* _DATA SUPPLIED_:
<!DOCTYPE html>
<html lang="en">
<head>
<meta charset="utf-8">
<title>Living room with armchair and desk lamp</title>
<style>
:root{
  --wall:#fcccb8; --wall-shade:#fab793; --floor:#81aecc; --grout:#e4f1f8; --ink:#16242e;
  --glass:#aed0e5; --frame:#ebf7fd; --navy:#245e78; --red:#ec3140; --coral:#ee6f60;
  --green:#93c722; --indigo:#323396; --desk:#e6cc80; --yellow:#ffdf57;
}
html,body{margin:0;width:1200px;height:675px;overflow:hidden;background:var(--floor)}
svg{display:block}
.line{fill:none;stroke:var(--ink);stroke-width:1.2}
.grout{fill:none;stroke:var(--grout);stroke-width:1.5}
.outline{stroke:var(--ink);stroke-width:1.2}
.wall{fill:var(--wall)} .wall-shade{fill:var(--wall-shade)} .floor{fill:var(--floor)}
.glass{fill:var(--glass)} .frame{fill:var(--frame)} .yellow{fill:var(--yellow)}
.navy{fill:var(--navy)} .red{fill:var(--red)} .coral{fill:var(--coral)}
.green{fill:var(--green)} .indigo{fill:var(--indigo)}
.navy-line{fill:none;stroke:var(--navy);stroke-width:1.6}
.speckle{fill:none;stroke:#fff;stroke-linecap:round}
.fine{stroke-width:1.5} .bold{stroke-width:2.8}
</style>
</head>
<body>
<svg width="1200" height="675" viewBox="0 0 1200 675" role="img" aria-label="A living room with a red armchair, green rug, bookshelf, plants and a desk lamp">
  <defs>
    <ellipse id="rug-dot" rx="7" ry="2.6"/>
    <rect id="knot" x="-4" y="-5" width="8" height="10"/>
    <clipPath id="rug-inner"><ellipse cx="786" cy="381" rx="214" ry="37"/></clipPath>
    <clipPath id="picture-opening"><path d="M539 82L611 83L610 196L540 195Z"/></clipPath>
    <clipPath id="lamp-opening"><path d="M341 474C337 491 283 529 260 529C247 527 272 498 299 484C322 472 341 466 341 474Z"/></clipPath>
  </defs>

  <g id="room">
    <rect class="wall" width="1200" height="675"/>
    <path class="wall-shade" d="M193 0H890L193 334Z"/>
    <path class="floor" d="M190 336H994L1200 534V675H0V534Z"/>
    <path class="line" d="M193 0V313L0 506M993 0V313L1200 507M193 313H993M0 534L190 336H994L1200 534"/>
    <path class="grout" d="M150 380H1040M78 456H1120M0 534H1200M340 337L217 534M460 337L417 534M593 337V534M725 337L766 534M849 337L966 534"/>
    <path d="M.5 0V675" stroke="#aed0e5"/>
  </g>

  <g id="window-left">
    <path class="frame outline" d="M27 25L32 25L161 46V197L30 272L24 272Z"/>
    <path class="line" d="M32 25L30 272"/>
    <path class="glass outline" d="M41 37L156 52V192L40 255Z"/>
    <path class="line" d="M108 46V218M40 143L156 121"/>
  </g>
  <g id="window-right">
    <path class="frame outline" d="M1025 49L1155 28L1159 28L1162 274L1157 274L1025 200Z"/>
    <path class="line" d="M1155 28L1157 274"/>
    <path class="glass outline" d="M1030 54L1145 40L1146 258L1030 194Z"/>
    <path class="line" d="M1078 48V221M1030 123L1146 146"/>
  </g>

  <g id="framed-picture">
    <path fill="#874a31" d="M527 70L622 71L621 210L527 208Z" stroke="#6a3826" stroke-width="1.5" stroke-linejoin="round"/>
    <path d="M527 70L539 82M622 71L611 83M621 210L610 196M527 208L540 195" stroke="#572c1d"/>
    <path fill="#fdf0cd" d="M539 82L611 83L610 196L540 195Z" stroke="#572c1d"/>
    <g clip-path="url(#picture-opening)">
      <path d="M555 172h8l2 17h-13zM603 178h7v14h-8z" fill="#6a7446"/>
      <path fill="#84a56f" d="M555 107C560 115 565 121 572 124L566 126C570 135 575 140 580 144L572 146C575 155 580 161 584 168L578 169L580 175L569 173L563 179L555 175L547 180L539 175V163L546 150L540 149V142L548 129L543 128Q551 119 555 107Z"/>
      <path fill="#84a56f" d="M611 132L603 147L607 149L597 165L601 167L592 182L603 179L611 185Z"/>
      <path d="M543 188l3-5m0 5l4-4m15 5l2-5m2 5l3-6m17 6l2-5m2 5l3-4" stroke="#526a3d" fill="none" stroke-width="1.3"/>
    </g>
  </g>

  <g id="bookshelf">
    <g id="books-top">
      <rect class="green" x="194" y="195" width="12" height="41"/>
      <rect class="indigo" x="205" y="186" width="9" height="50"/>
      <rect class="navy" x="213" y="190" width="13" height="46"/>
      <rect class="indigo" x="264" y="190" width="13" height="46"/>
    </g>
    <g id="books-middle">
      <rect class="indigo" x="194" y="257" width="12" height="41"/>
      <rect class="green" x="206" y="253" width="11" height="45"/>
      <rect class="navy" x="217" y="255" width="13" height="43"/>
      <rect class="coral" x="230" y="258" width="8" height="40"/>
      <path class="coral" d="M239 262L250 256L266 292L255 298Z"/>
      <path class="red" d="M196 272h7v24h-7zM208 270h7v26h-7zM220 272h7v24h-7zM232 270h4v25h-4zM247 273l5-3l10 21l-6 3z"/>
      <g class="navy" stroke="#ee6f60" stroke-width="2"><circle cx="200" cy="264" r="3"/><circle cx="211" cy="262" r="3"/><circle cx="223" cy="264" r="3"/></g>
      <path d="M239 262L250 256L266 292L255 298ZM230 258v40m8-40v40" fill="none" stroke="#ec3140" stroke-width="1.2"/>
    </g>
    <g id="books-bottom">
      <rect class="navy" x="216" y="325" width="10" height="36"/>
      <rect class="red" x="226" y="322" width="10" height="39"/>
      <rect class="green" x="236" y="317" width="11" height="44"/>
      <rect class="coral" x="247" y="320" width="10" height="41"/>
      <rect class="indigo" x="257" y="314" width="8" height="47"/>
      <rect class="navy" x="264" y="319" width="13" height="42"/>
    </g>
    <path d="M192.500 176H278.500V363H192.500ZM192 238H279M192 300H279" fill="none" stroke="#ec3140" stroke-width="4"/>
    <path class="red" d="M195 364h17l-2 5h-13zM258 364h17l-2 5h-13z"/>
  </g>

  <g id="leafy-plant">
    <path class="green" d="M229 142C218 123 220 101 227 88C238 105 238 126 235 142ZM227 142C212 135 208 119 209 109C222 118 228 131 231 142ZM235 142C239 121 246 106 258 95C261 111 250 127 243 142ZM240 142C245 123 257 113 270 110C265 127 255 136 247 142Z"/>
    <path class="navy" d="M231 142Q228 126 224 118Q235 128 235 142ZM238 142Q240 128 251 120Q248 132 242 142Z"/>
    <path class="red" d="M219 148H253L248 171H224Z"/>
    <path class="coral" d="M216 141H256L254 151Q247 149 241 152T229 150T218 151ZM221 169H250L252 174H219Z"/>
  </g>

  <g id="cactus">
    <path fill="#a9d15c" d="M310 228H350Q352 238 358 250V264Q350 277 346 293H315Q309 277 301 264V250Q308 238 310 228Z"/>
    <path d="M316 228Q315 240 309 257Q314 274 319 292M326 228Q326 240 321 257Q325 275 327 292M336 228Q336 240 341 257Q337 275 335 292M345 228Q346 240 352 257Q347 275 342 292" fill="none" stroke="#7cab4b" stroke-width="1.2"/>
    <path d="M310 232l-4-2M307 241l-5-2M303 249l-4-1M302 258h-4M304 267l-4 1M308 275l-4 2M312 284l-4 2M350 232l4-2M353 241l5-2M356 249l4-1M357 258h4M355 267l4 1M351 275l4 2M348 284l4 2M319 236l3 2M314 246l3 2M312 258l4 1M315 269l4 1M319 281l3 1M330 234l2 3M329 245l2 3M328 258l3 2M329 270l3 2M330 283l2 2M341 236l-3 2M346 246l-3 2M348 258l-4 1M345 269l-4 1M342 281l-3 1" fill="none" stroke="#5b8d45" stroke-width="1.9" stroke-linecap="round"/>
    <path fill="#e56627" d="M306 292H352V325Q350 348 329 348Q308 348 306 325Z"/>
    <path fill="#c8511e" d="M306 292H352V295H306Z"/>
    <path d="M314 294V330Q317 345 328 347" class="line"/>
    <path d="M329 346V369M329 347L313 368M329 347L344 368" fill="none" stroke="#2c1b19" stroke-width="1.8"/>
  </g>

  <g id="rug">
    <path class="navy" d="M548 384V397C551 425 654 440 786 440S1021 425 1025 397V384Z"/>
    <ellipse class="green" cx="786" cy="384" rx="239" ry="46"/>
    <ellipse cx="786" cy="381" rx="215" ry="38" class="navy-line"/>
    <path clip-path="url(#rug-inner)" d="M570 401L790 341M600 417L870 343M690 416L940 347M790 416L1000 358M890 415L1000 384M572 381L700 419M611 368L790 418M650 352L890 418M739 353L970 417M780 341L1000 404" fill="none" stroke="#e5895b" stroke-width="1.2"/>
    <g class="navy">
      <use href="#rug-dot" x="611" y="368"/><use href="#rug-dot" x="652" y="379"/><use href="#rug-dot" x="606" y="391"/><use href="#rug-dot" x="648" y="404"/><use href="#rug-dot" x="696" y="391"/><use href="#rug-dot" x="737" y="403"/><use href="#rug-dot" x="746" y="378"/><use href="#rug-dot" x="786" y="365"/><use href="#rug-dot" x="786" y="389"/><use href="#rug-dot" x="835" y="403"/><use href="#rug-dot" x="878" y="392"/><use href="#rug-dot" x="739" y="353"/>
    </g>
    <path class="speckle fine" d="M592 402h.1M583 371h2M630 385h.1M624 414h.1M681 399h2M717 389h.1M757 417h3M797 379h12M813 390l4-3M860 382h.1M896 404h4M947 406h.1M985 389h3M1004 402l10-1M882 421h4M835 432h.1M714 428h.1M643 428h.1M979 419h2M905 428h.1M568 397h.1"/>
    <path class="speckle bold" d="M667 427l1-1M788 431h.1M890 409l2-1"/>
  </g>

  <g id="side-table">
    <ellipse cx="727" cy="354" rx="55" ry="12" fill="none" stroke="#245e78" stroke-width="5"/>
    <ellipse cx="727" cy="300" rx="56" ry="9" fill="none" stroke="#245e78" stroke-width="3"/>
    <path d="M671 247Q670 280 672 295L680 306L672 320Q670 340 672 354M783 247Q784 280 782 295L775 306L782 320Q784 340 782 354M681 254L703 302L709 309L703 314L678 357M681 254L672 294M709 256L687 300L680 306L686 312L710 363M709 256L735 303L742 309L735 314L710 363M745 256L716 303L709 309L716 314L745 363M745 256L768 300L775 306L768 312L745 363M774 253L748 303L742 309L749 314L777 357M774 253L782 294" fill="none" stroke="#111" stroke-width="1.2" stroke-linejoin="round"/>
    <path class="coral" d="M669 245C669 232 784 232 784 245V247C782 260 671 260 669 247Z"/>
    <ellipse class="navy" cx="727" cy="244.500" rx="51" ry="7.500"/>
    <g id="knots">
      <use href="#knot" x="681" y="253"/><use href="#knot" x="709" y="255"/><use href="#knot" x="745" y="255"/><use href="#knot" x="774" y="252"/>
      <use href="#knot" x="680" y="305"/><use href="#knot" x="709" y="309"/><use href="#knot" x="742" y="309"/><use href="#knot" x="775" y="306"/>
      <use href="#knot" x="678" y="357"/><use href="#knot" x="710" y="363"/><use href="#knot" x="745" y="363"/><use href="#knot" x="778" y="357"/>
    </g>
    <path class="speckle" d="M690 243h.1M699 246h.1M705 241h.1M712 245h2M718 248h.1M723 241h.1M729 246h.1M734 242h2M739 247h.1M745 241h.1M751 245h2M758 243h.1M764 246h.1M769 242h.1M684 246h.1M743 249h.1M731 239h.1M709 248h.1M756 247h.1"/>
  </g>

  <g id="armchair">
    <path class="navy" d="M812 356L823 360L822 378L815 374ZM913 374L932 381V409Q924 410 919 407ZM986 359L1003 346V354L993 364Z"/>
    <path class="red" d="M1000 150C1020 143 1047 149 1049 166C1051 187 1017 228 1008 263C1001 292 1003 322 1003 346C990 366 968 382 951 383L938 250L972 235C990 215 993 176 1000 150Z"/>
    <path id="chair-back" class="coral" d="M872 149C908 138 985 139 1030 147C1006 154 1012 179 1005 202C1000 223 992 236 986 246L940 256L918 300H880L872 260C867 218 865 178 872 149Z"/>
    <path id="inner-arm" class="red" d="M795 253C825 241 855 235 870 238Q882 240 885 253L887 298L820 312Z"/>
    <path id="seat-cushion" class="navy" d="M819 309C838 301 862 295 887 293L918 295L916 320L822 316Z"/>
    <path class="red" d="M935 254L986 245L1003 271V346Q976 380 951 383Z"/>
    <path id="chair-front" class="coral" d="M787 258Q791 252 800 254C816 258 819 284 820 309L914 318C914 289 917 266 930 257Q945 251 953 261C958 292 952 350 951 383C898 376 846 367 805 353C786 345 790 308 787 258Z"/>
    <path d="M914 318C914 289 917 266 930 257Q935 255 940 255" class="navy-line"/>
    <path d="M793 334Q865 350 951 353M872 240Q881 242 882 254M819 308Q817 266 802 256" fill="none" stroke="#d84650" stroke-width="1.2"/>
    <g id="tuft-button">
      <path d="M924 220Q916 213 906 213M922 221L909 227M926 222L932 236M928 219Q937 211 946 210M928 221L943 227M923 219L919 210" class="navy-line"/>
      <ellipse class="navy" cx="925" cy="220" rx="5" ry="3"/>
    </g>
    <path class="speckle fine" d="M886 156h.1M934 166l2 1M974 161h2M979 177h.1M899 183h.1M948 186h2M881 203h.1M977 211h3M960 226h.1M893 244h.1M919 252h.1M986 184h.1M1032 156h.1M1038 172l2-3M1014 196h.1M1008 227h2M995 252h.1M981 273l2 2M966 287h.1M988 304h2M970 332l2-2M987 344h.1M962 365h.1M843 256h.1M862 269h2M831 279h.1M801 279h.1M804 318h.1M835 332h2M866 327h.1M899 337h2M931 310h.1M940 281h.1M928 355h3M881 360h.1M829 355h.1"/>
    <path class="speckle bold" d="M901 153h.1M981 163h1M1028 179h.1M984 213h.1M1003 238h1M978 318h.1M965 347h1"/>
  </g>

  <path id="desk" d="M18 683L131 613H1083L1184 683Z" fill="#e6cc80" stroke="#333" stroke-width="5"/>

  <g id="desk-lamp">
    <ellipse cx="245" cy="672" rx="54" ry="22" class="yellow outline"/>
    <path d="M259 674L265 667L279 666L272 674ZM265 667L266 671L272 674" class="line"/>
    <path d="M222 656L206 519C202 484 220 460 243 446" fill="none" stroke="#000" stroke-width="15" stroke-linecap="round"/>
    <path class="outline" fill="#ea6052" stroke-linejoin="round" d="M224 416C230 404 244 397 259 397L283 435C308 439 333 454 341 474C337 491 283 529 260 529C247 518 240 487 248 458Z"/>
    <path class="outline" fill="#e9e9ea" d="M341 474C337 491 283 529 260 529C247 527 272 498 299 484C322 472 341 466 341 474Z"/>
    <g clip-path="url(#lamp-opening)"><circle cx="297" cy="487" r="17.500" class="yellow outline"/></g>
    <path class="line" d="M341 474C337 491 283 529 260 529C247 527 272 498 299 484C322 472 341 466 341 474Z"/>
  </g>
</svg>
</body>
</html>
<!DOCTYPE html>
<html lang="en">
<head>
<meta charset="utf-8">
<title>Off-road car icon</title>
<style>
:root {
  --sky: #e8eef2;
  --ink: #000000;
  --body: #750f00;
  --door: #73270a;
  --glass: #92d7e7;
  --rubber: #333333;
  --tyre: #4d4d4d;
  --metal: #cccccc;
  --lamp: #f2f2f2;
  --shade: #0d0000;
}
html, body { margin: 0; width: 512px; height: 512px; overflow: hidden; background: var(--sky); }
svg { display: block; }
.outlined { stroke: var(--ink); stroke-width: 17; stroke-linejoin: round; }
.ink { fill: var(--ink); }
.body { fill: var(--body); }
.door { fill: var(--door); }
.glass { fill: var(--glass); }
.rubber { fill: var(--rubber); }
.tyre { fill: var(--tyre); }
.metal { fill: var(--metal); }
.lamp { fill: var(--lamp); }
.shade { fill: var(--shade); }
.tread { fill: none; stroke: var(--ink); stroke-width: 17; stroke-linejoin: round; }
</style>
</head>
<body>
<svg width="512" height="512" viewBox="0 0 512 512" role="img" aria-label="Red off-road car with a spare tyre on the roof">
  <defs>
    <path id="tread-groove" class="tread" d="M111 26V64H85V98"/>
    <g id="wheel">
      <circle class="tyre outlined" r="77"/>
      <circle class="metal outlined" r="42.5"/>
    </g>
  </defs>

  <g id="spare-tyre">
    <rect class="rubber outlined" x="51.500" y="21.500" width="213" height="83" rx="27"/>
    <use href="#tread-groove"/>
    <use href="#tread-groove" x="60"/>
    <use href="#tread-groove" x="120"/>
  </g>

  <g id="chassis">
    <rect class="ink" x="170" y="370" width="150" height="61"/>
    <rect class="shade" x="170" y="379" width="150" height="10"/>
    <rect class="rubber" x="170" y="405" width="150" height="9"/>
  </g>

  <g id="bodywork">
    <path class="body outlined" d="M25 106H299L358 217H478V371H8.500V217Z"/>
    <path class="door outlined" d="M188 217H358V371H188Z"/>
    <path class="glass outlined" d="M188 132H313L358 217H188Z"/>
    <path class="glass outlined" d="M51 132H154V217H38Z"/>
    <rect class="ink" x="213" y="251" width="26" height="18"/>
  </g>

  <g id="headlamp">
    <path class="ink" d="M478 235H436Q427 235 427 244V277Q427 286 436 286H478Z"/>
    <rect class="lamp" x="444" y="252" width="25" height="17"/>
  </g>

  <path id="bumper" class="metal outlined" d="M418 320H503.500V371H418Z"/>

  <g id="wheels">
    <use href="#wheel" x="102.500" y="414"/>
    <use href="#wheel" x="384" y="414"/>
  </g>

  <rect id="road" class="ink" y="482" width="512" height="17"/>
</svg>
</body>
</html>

* _WORK REQUEST_:
Each line carrying the string "indigo" should be copied out from the entries.

* _WORKED SOLUTION_:
  --green:#93c722; --indigo:#323396; --desk:#e6cc80; --yellow:#ffdf57;
.green{fill:var(--green)} .indigo{fill:var(--indigo)}
      <rect class="indigo" x="205" y="186" width="9" height="50"/>
      <rect class="indigo" x="264" y="190" width="13" height="46"/>
      <rect class="indigo" x="194" y="257" width="12" height="41"/>
      <rect class="indigo" x="257" y="314" width="8" height="47"/>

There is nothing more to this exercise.